- Exercise -
The lines to copy from the data below are those that hold the string "style".

- Records -

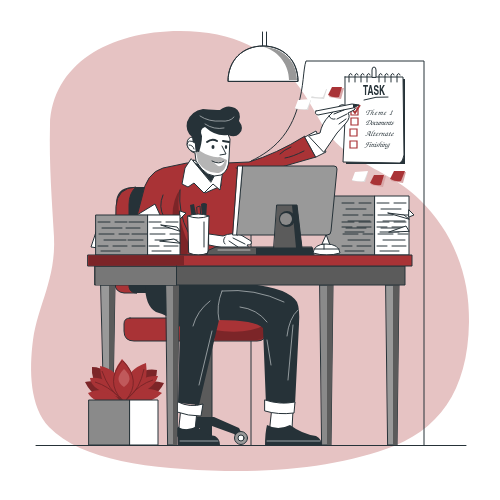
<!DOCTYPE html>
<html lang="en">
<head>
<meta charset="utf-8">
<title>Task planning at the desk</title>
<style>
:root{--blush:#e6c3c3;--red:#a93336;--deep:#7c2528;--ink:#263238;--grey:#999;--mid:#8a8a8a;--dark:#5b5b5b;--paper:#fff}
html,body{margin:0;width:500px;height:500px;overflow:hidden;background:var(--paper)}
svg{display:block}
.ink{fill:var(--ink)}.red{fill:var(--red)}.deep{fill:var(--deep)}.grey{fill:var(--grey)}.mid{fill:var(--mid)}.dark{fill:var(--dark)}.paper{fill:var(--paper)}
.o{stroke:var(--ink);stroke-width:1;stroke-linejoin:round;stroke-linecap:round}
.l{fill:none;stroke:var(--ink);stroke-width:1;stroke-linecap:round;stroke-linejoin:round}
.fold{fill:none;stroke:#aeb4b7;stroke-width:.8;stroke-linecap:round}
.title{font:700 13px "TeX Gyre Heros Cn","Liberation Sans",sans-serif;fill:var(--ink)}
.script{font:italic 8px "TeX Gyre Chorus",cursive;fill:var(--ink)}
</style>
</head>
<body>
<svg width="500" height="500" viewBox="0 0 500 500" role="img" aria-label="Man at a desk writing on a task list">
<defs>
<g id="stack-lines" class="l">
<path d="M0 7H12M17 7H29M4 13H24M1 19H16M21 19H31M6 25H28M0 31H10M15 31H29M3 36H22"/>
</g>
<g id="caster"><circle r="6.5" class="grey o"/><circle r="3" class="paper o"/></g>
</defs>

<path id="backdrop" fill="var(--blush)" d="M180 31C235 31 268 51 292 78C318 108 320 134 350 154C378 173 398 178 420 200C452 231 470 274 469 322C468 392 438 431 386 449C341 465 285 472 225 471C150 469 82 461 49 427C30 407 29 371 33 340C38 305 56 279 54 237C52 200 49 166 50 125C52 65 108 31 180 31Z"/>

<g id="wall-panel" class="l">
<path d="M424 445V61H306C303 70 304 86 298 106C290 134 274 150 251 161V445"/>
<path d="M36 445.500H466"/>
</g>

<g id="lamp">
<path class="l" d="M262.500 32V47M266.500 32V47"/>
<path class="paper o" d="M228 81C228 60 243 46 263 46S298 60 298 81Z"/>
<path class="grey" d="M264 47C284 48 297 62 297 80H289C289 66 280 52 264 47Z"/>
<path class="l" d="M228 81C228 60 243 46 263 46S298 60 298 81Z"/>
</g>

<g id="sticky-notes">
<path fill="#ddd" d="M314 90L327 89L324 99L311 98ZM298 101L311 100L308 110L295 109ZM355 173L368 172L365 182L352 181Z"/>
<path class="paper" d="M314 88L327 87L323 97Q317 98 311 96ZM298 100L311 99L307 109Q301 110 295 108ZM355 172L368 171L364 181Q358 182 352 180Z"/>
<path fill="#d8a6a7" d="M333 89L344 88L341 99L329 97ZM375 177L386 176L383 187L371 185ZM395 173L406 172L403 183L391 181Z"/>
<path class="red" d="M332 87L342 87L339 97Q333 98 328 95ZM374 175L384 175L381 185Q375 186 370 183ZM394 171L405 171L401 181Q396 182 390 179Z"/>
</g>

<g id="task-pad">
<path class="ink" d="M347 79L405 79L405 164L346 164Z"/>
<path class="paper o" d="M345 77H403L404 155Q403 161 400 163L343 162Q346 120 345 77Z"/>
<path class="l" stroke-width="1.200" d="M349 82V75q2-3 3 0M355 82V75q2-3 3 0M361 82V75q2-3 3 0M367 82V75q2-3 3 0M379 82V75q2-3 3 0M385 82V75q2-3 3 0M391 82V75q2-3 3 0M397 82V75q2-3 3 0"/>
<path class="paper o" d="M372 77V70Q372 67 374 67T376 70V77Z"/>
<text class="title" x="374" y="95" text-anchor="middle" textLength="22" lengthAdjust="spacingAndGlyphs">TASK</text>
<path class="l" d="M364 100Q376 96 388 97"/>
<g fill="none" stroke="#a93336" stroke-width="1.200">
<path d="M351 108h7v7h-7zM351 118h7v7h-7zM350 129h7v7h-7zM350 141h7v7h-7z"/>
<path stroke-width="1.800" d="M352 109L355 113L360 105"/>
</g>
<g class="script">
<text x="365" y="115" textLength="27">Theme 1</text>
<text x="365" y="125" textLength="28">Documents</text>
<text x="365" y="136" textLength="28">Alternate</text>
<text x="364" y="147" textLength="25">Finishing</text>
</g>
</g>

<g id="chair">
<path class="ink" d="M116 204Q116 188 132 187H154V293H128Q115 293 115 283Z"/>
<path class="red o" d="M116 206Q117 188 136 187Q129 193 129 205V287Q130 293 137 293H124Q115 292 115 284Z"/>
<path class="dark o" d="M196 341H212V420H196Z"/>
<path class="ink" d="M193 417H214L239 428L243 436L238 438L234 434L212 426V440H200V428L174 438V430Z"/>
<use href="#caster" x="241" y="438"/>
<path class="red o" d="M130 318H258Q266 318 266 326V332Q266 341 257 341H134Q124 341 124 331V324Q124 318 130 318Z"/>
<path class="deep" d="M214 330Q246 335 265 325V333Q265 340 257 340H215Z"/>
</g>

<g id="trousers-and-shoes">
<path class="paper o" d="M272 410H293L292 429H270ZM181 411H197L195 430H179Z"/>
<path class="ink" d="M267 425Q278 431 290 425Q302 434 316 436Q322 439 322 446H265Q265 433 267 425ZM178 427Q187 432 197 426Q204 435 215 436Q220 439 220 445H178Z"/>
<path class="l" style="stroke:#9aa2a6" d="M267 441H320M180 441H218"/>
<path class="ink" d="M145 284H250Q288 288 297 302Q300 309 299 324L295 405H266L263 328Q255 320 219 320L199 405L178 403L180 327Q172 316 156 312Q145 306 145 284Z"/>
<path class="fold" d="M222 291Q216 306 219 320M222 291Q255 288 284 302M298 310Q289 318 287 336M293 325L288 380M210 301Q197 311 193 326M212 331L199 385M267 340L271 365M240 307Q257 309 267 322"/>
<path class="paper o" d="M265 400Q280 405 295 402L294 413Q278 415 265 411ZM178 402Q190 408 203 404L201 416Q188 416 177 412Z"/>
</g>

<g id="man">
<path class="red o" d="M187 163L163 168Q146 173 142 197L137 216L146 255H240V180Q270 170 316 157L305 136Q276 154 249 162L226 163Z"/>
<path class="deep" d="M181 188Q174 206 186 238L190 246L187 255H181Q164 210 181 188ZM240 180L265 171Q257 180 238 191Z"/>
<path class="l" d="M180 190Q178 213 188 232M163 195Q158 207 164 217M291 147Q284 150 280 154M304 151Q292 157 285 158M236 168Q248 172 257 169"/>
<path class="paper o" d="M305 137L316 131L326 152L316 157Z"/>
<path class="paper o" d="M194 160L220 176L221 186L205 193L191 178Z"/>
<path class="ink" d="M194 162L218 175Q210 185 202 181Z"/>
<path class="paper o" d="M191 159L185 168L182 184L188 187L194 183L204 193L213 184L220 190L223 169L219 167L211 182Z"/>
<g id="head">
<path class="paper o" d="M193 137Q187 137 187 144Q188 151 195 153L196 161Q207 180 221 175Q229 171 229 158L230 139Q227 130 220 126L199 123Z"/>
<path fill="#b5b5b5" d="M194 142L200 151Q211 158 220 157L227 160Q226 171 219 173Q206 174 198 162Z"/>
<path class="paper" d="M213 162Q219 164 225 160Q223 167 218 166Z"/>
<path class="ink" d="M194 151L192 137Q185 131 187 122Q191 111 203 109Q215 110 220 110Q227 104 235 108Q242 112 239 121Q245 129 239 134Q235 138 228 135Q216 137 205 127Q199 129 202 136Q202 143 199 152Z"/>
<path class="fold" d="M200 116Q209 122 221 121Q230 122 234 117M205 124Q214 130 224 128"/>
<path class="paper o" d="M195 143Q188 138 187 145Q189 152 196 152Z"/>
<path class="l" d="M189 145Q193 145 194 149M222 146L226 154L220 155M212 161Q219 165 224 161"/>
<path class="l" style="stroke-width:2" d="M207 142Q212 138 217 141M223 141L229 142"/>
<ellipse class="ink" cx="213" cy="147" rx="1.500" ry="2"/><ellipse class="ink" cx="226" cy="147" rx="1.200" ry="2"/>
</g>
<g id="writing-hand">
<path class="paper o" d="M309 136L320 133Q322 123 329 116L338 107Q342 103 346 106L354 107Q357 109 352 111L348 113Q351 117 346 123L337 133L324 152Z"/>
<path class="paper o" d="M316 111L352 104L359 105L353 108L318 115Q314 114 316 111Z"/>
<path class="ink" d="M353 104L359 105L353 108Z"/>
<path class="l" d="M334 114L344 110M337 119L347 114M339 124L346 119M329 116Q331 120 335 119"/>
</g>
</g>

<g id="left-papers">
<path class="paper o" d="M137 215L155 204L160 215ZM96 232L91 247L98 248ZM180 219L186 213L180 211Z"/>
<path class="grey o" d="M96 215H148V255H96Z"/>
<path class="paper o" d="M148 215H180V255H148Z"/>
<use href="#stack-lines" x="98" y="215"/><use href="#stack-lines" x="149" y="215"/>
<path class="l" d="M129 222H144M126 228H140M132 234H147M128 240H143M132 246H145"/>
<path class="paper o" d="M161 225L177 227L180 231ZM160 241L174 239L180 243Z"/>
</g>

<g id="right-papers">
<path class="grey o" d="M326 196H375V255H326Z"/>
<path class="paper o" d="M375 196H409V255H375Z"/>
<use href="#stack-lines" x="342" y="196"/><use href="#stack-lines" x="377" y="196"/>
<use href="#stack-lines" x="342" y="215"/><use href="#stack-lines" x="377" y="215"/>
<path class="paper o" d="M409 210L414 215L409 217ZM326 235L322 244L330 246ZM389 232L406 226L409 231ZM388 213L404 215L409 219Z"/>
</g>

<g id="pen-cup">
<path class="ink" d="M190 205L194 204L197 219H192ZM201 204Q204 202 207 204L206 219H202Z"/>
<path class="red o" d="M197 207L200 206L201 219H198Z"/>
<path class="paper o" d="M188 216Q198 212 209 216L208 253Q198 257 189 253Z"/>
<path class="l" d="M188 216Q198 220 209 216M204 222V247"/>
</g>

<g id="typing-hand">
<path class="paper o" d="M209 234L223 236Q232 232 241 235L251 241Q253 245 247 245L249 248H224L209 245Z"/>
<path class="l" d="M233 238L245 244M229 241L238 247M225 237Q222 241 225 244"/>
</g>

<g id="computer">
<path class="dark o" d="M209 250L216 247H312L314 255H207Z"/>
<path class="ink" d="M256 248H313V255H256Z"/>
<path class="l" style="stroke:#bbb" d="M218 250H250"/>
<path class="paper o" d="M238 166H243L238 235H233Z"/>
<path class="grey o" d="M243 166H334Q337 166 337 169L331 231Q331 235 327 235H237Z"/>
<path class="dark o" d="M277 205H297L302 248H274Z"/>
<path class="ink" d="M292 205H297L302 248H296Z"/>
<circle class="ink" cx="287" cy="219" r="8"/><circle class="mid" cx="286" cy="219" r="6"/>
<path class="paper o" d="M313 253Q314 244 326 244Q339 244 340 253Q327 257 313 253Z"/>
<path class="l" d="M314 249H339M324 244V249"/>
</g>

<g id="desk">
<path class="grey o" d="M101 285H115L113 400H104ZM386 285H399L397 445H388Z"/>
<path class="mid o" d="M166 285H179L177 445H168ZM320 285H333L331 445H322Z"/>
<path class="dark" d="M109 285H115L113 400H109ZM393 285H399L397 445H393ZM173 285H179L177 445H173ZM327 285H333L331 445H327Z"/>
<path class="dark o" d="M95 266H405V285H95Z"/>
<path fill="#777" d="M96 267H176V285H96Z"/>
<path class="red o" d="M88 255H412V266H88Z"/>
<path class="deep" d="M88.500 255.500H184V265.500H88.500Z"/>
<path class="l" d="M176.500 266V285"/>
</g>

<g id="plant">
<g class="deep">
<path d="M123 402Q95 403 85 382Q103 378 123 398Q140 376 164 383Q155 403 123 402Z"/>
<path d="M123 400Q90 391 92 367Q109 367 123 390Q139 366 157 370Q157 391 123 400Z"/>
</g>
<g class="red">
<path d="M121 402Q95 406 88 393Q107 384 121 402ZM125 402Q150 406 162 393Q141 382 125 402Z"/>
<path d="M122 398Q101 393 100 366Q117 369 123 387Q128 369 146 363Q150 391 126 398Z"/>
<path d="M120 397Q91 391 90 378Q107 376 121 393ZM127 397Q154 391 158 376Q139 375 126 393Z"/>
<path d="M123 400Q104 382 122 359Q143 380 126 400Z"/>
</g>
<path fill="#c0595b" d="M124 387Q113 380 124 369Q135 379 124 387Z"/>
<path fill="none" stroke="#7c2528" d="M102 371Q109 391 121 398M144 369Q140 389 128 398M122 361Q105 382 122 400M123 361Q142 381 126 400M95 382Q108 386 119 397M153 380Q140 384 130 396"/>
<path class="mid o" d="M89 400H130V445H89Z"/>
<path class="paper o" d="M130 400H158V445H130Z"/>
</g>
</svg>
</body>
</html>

- Response to this exercise -
<style>
</style>
<path class="l" style="stroke:#9aa2a6" d="M267 441H320M180 441H218"/>
<path class="l" style="stroke-width:2" d="M207 142Q212 138 217 141M223 141L229 142"/>
<path class="l" style="stroke:#bbb" d="M218 250H250"/>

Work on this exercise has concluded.